Source: VHS; color; sound
Production: Borndreamer, Rebecca Ayers
Director: Rebecca Ayers
Writer: Rebecca Ayers
Camera: Bob Ayers
Lighting: Bob Ayers
Sound: Bob Ayers
Graphics & Editing: Motion City Films, Santa Monica, CA
Audio Editing: Marty Blasick
Cast: Nancy Barnes, Bob Ayers, Gene Moore, Nick Ayers, Brian O’Brien, Jewell Holmes & Raymond
When the American news cycle starts to contain stories of catastrophic injuries and failed adherence to concussion protocols, it means the NFL season has arrived. Often lost in the deluge of bloviating talking heads and game highlights are the rule changes approved by team owners during the league’s offseason (there were seven this year alone). Such changes — which occur nearly every offseason — can affect everything from player safety to the pace of the game itself. With so much turnover in how the game is played from year to year, how does a football fan keep track of it all? And more important, how can someone married to a football fan keep track of it when they are: a) not a fan of football; and b) a woman? Filmmaker Rebecca Ayers sought to assuage all gender-specific, football-illiterate fears with her 1999 educational film, Football: A Woman’s Guide.
Continue reading Football: A Woman’s Guide (1999)
Watch on IU Media Collections Online
Institution: Indiana University
Collection: IUL Moving Image Archive
Running time: 14m 06s
Source film: 16mm; color; sound
Film by: Ruth C. Engs, George W. Hales, Rowell Gorman, David J. Derkacy
Production: School of Health, Physical Education, and Recreation, Indiana University
Educational Consultants: Ruth C. Engs, Ralph V. Larsson, David A. DeCoster, Phiip McPheron

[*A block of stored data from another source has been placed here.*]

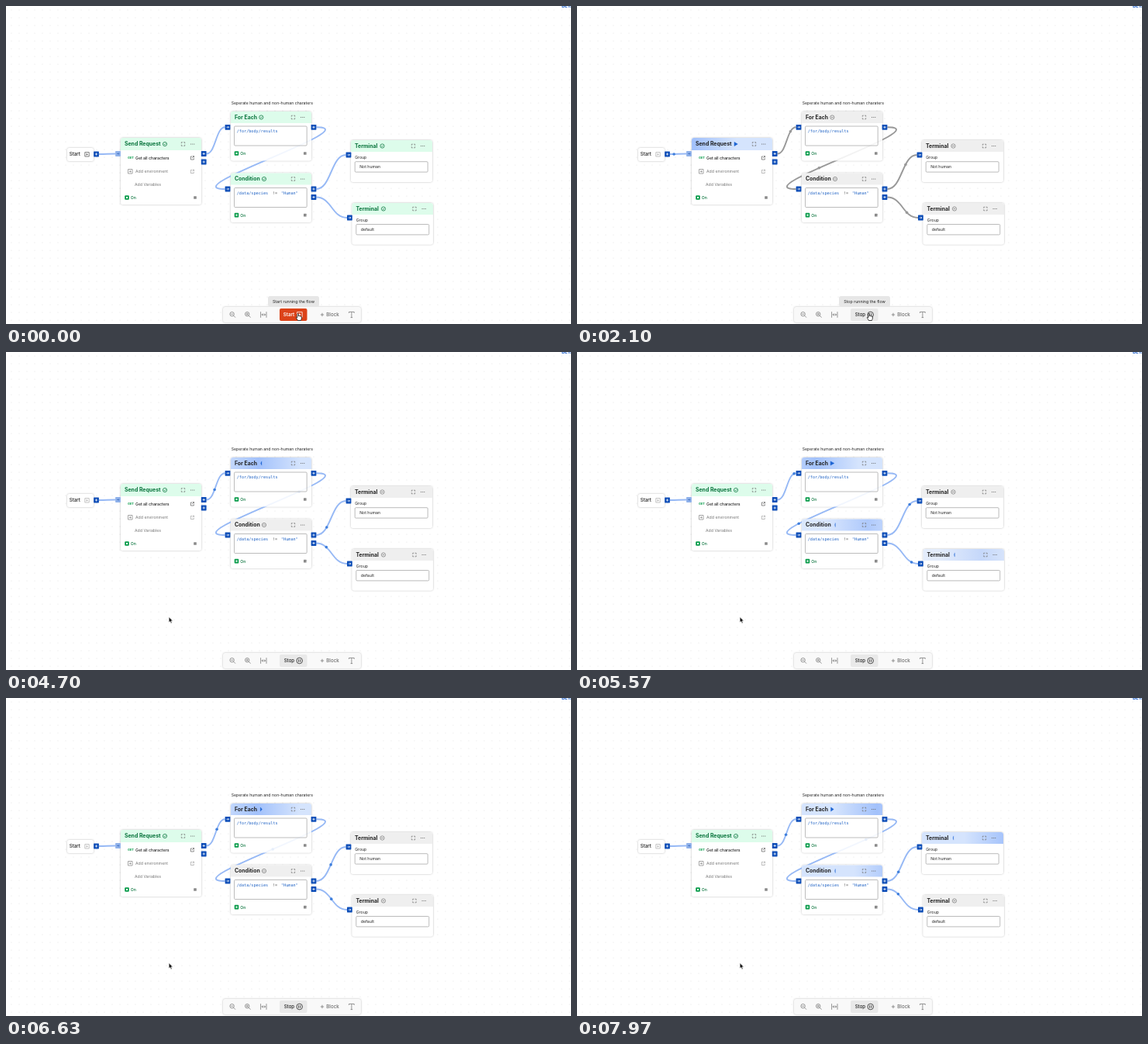
These frames come from a looping animation (729x410 px, 8000 ms). An HTML page:

```html
<!DOCTYPE html>
<html lang="en">
<head>
<meta charset="utf-8">
<title>Flow run</title>
<style>
  html, body { margin: 0; width: 100%; height: 100%; overflow: hidden; background: #fff; }
  svg { display: block; width: 729px; height: 410px; }
  text { font-family: Inter, sans-serif; font-size: 5.2px; fill: #212121; }
  .title { font-size: 6.9px; font-weight: 700; }
  .mono { font-family: "DejaVu Sans Mono", monospace; font-size: 5.18px; fill: #1f62c4; }
  .card { filter: drop-shadow(0 .6px 1.2px rgba(0, 0, 0, .28)); }
  .line { fill: none; stroke: #757575; stroke-width: .75; }
</style>
</head>
<body>
<svg id="stage" viewBox="0 0 729 410" xmlns="http://www.w3.org/2000/svg">
  <defs>
    <pattern id="grid" width="10" height="10" patternUnits="userSpaceOnUse">
      <circle cx="7" cy="5" r=".55" fill="#e0e0e0"/>
    </pattern>
  </defs>
  <rect width="729" height="410" fill="url(#grid)"/>
</svg>
<script>
const LOOP = 8000, CLICK = 850, REPLY = 3800, FADE = 220;
const BLUE = '#97b9f5', GRAY = '#999', GREEN = '#08733c', INK = '#212121', PORT = '#0f4fb8';
const stage = document.getElementById('stage');

function add(parent, tag, attrs = {}, content) {
  const node = document.createElementNS('http://www.w3.org/2000/svg', tag);
  for (const key in attrs) node.setAttribute(key, attrs[key]);
  if (content !== undefined) node.textContent = content;
  parent.append(node);
  return node;
}
const group = (parent, attrs) => add(parent, 'g', attrs);
const label = (parent, x, y, content, attrs = {}) => add(parent, 'text', { x, y, ...attrs }, content);
const rect = (parent, x, y, width, height, attrs) => add(parent, 'rect', { x, y, width, height, ...attrs });
const line = (parent, d, attrs = {}) => add(parent, 'path', { d, class: 'line', ...attrs });
const show = (node, on) => node.setAttribute('visibility', on ? 'visible' : 'hidden');
const wrap = v => ((v % 1) + 1) % 1;

// Each node: geometry, state steps, sweep offset and spinner timing
const flashes = (...spans) => [[CLICK, 'gray'], ...spans.flatMap(([on, off]) => [[on, 'blue'], [off, 'gray']])];
const nodes = [
  { name: 'Send Request', x: 148, y: 170, w: 104, h: 86, head: 16, icon: 205, sweep: .17, spin: [1000, 3030],
    steps: [[CLICK, 'gray'], [1100, 'blue'], [REPLY, 'green']] },
  { name: 'For Each', x: 290, y: 136, w: 104, h: 63.5, head: 15, icon: 329.3, sweep: .575, spin: [1260, 5590],
    steps: [[CLICK, 'gray'], [REPLY + 100, 'blue']] },
  { name: 'Condition', x: 290, y: 215.5, w: 104, h: 63.5, head: 15, icon: 333, sweep: .5, spin: [1200, 5245],
    steps: flashes([4780, 5230], [5380, 6000], [6750, 7330], [7560, LOOP]) },
  { name: 'Terminal', x: 445, y: 173, w: 105, h: 54, head: 15, icon: 485.5, sweep: .5, spin: [1200, 5245],
    steps: flashes([7640, LOOP]) },
  { name: 'Terminal', x: 446.5, y: 254, w: 104.5, h: 53.5, head: 15, icon: 487, sweep: .5, spin: [1200, 5245],
    steps: flashes([4850, 5230], [5440, 5960], [6820, 7300]) }
];
for (const { x, y, w, h } of nodes) rect(stage, x, y, w, h, { rx: 3, fill: '#fff', class: 'card' });

// Edges, with a dot travelling along each
const DOT_PERIOD = 1610;
function curve(x1, y1, x2, y2) {
  const dx = x2 - x1;
  const reach = dx > 0 ? dx / 2 : 6.25 * Math.sqrt(-dx);
  return `M${x1} ${y1}C${x1 + reach} ${y1} ${x2 - reach} ${y2} ${x2} ${y2}`;
}
const edges = [
  { d: curve(120, 191, 141.2, 190.5), phase: .855, start: true },
  { d: curve(258.6, 190.5, 282.6, 156.3), phase: .4 },
  { d: curve(400.4, 156.3, 282.6, 236), phase: .285 },
  { d: curve(400.4, 236, 438.6, 192), phase: .285 },
  { d: curve(400.4, 246.5, 440, 273), phase: .285 }
];
for (const edge of edges) {
  edge.path = add(stage, 'path', { d: edge.d, fill: 'none', 'stroke-width': 1.9 });
  edge.dot = add(stage, 'circle', { r: 1.8 });
  edge.length = edge.path.getTotalLength();
}

// Small icons
function expandIcon(parent, x, y) {
  line(parent, `M${x - 2.2} ${y - .8}v-1.5h1.5m1.4 0h1.5v1.5m0 1.6v1.5h-1.5m-1.4 0h-1.5v-1.5`);
}
function moreIcon(parent, x, y) {
  for (const dx of [-2.1, 0, 2.1]) add(parent, 'circle', { cx: x + dx, cy: y, r: .6, fill: '#606060' });
}
function linkIcon(parent, x, y, color) {
  line(parent, `M${x - .3} ${y - 1.8}h-1.7v4h4v-1.7M${x - .2} ${y + .2}l2.4-2.4m-1.8 0h1.8v1.8`, { style: `stroke:${color}` });
}
function footer(parent, x, y, right) {
  rect(parent, x - 2.8, y - 2.8, 5.6, 5.6, { rx: 1, fill: '#0c9d4d' });
  rect(parent, x - 1, y - 1, 2, 2, { fill: '#fff' });
  label(parent, x + 4.8, y + 1.9, 'On', { style: `fill:${GREEN};font-weight:500` });
  rect(parent, right - 1.8, y - 1.8, 3.6, 3.6, { rx: .5, fill: '#8a8a8a' });
}
function field(parent, x, y, w, h) {
  rect(parent, x, y, w, h, { rx: 1.2, fill: '#fff', 'fill-opacity': .3, stroke: '#a6a6a6', 'stroke-width': .75 });
}

nodes.forEach((n, i) => {
  const { x, y, w, h, head } = n;
  const mid = y + head / 2;
  n.gradient = add(stage.querySelector('defs'), 'linearGradient', { id: 'sweep' + i, gradientUnits: 'userSpaceOnUse', y1: 0, y2: 0 });
  ['#d5e4fd', '#a2c1fb', '#d5e4fd'].forEach((color, k) =>
    add(n.gradient, 'stop', { offset: k / 2, 'stop-color': color }));

  // The body lets edges behind it shimmer through faintly
  const card = n.card = group(stage);
  rect(card, x, y, w, h, { rx: 3, fill: '#fff', 'fill-opacity': .87 });
  const top = `M${x} ${y + head}v${3 - head}a3 3 0 0 1 3-3h${w - 6}a3 3 0 0 1 3 3v${head - 3}z`;
  n.layers = {};
  for (const [state, fill] of [['green', '#ddfceb'], ['gray', '#efefef'], ['blue', `url(#sweep${i})`]])
    n.layers[state] = add(card, 'path', { d: top, fill });
  n.title = label(card, x + 5, mid + 2.4, n.name, { class: 'title' });

  n.icons = { green: group(card), gray: group(card), blue: group(card) };
  for (const [state, mark, stroke] of [['green', 'M-1.2 0l.9.9 1.6-1.7', GREEN], ['gray', 'M-1.3 0h2.6', '#777']]) {
    n.icons[state].setAttribute('transform', `translate(${n.icon} ${mid})`);
    add(n.icons[state], 'circle', { r: 2.6, class: 'line', style: `stroke:${stroke}` });
    line(n.icons[state], mark, { style: `stroke:${stroke}` });
  }
  add(n.icons.blue, 'path', { d: 'M-2.2-2.6L2.5 0L-2.2 2.6z', fill: '#1a62d2', stroke: '#1a62d2', 'stroke-width': .5, 'stroke-linejoin': 'round' });
  expandIcon(card, x + 80.5, mid);
  moreIcon(card, x + 92.7, mid);
});

const [send, each, condition, human, fallback] = nodes.map(n => n.card);
label(send, 157, 197.2, 'GET', { style: 'font-size:3.9px;font-weight:700;fill:#0c9d4d' });
label(send, 167, 197.6, 'Get all characters', { style: 'font-weight:500' });
linkIcon(send, 240.3, 195.8, '#666');
line(send, 'M157.5 210.5h5.5v5.5h-5.5zM159 213.3h2.6M160.3 212v2.6', { style: 'stroke:#888' });
label(send, 167, 215.2, 'Add environment', { style: 'fill:#777' });
linkIcon(send, 240.3, 213.3, '#aaa');
label(send, 166, 232, 'Add Variables', { style: 'fill:#777' });
footer(send, 156, 247, 244);

field(each, 294.5, 155, 93.7, 25);
label(each, 297.7, 163, '/for/body/results', { class: 'mono' });
footer(each, 297.5, 190, 385.8);

field(condition, 294.5, 234.5, 93.7, 25);
label(condition, 297.7, 242.7, '/data/species', { class: 'mono' });
label(condition, 344, 242.7, '!=', { class: 'mono', style: 'fill:#555' });
label(condition, 355, 242.7, '"Human"', { class: 'mono' });
footer(condition, 297.5, 269.6, 385.8);

for (const [card, x, y, value] of [[human, 450.2, 197, 'Not human'], [fallback, 451.8, 277.8, 'default']]) {
  label(card, x, y, 'Group');
  field(card, x, y + 3.7, 94, 13.4);
  label(card, x + 6, y + 12.2, value);
}

// Start block and canvas labels
const startCard = group(stage, { class: 'card' });
rect(startCard, 79, 183, 34, 17, { rx: 2.5, fill: '#fff' });
label(startCard, 81.7, 193.4, 'Start', { style: 'font-size:6.2px;font-weight:500' });
const startIcon = group(startCard);
line(startIcon, 'M101.8 188.6h5.4v5.4h-5.4z', { style: 'stroke:inherit' });
add(startIcon, 'path', { d: 'M103.6 189.9l2.3 1.4-2.3 1.4z', stroke: 'none' });
label(stage, 290.7, 126.9, 'Seperate human and non-human charaters');
label(stage, 717, 2.4, 'BETA', { style: 'font-size:6px;font-weight:700;fill:#1559c8' });

// Ports
for (const [x, y, kind] of [
  [116.5, 191], [144.5, 190.5, 'soft'], [255.2, 190.5], [255.2, 201], [286, 156.3, 'in'], [397, 156.3],
  [286, 236, 'in'], [397, 236], [397, 246.5], [442, 192, 'in'], [443.4, 273, 'in']
]) {
  rect(stage, x - 3.4, y - 3.4, 6.8, 6.8, { rx: .6, fill: kind === 'soft' ? '#8fb1ea' : PORT });
  const mark = kind ? 'm-1.5 0h3m-1.2-1.2l1.2 1.2-1.2 1.2' : 'm-1.6 0h3.2m-1.6-1.6v3.2';
  line(stage, `M${x} ${y}${mark}`, { style: `stroke:${kind === 'soft' ? '#3f6fc0' : '#fff'}` });
}

// Toolbar
const bar = group(stage, { class: 'card' });
rect(bar, 280, 388, 178, 20, { rx: 3, fill: '#f9f9f9' });
for (const [x, mark] of [[292, 'm-1.5 0h3'], [311.6, 'm-1.5 0h3m-1.5-1.5v3']]) {
  add(bar, 'circle', { cx: x - .4, cy: 397.2, r: 2.7, class: 'line' });
  line(bar, `M${x + 1.6} 399.2l2.4 2.4M${x - .4} 397.2${mark}`);
}
line(bar, 'M328.6 394.2v7.6M336 394.2v7.6M330 398h4.6m-3.3-1.4l-1.4 1.4 1.4 1.4m2-2.8l1.4 1.4-1.4 1.4');
line(bar, 'M405.8 398h4.4m-2.2-2.2v4.4');
label(bar, 413.3, 400.2, 'Block', { style: 'font-size:6.2px;fill:#6b6b6b;font-weight:500' });
line(bar, 'M442.6 396v-1.6h6.6v1.6M445.9 394.4v7.2m-1.3 0h2.6');

const startButton = group(stage), stopButton = group(stage);
rect(startButton, 353, 390, 35.5, 16, { rx: 2, fill: '#dc4319' });
label(startButton, 357.8, 400.2, 'Start', { style: 'font-size:6.1px;font-weight:600;fill:#fff' });
line(startButton, 'M375.6 394.6h6.6v6.6h-6.6z', { style: 'stroke:#fff' });
add(startButton, 'path', { d: 'M377.7 396l3 1.9-3 1.9z', fill: '#fff' });
rect(stopButton, 353, 390, 35.5, 16, { rx: 2, fill: '#e9e9e9' });
label(stopButton, 358.7, 400.2, 'Stop', { style: 'font-size:6.1px;font-weight:500' });
add(stopButton, 'circle', { cx: 378.7, cy: 398, r: 3.8, class: 'line', style: `stroke:${INK}` });
line(stopButton, 'M377.6 396.2v3.6m2.2-3.6v3.6', { style: `stroke:${INK}` });

const tooltip = group(stage);
rect(tooltip, 338, 374, 66, 13.5, { rx: 2.5, fill: '#e7e7e7' });
const hint = label(tooltip, 371, 382.5, '', { 'text-anchor': 'middle', style: 'font-size:5.3px' });

// Pointers
const hand = add(stage, 'path', {
  d: 'M375.9 397.4c0-1.2 1.5-1.2 1.5 0v2.3c.5-.5 1.3-.3 1.4.2.5-.4 1.2-.2 1.3.4.6-.3 1.2 0 1.2.7v1.9c0 1.4-.9 1.6-.9 2.6h-4c-.2-1.3-1.6-2-2-3.7-.2-.8.8-1 1.5 0z',
  fill: '#fff', stroke: '#111', 'stroke-width': .8, 'stroke-linejoin': 'round'
});
const arrow = add(stage, 'path', {
  d: 'M0 0v6.8l1.6-1.4 1.1 2.5 1.2-.5-1.1-2.5h2.2z', fill: '#111', stroke: '#fff', 'stroke-width': .5
});

function stateAt(steps, t) {
  let now = 'green', before = 'green', since = -FADE;
  for (const [time, state] of steps) if (t >= time) [before, now, since] = [now, state, time];
  return { now, before, since, mix: Math.min(1, (t - since) / FADE) };
}

const SWEEP_PERIOD = 970;
function drawNode(n, t) {
  const { now, before, since, mix } = stateAt(n.steps, t);
  for (const state in n.layers) {
    const weight = (state === now ? mix : 0) + (state === before ? 1 - mix : 0);
    n.layers[state].setAttribute('opacity', weight);
    show(n.icons[state], state === now);
  }
  n.title.style.fill = now === 'green' ? GREEN : INK;

  const center = n.x + n.w * (1.6 * wrap((t - since) / SWEEP_PERIOD + n.sweep) - .3);
  n.gradient.setAttribute('x1', center - 55);
  n.gradient.setAttribute('x2', center + 55);

  const [period, origin] = n.spin;
  const turn = Math.cos((t - origin) / period * 2 * Math.PI);
  n.icons.blue.setAttribute('transform', `translate(${n.icon} ${n.y + n.head / 2}) scale(${turn} 1)`);
}

function drawEdge(edge, t) {
  const waiting = !edge.start && t >= CLICK && t < REPLY;
  edge.path.setAttribute('stroke', waiting ? GRAY : BLUE);
  edge.dot.setAttribute('fill', waiting ? GRAY : '#3f7fdc');
  const at = edge.path.getPointAtLength(edge.length * wrap((t - 4700) / DOT_PERIOD + edge.phase));
  edge.dot.setAttribute('cx', at.x);
  edge.dot.setAttribute('cy', at.y);
  show(edge.dot, t > CLICK + 200 && (!edge.start || t < REPLY));
}

function draw(t) {
  nodes.forEach(n => drawNode(n, t));
  edges.forEach(e => drawEdge(e, t));
  const running = t >= CLICK;
  startIcon.style.stroke = startIcon.style.fill = running ? '#b0b0b0' : '#555';
  show(startButton, !running);
  show(stopButton, running);
  show(tooltip, t < 2580);
  hint.textContent = (t < 1720 ? 'Start' : 'Stop') + ' running the flow';

  const p = Math.min(1, Math.max(0, (t - 2600) / 600));
  const ease = p * p * (3 - 2 * p);
  show(hand, p === 0);
  show(arrow, p > 0);
  arrow.setAttribute('transform', `translate(${376.5 - 166.3 * ease} ${397 - 55.2 * ease})`);
}

const began = performance.now();
function tick() {
  draw((performance.now() - began) % LOOP);
  requestAnimationFrame(tick);
}
tick();
</script>
</body>
</html>
```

Special Acknowledgements: Slaigers Pretense Theatre, Inc.
Film supported in part by a grant from: Beer Distributors of Indiana, Inc.
If there’s a maximum age at which we cease to learn concepts communicated by animated characters with funny voices, I haven’t seen it published anywhere. The 1977 educational film Booze and Yous, produced by Indiana University as part of an alcohol education program, sought to impart research-based facts about alcohol and its consumption upon its student body through a mixture of animation and live-action scenarios. The first step in doing this successfully may have been to use a caricature that resonated with the common 1970s college student — Ozzy Osbourne, anyone? — but the filmmakers decided on a rough facsimile of W.C. Fields, complete with red nose and an impression of his exaggerated drawl. Somehow, it works.
Continue reading Booze and Yous (1977)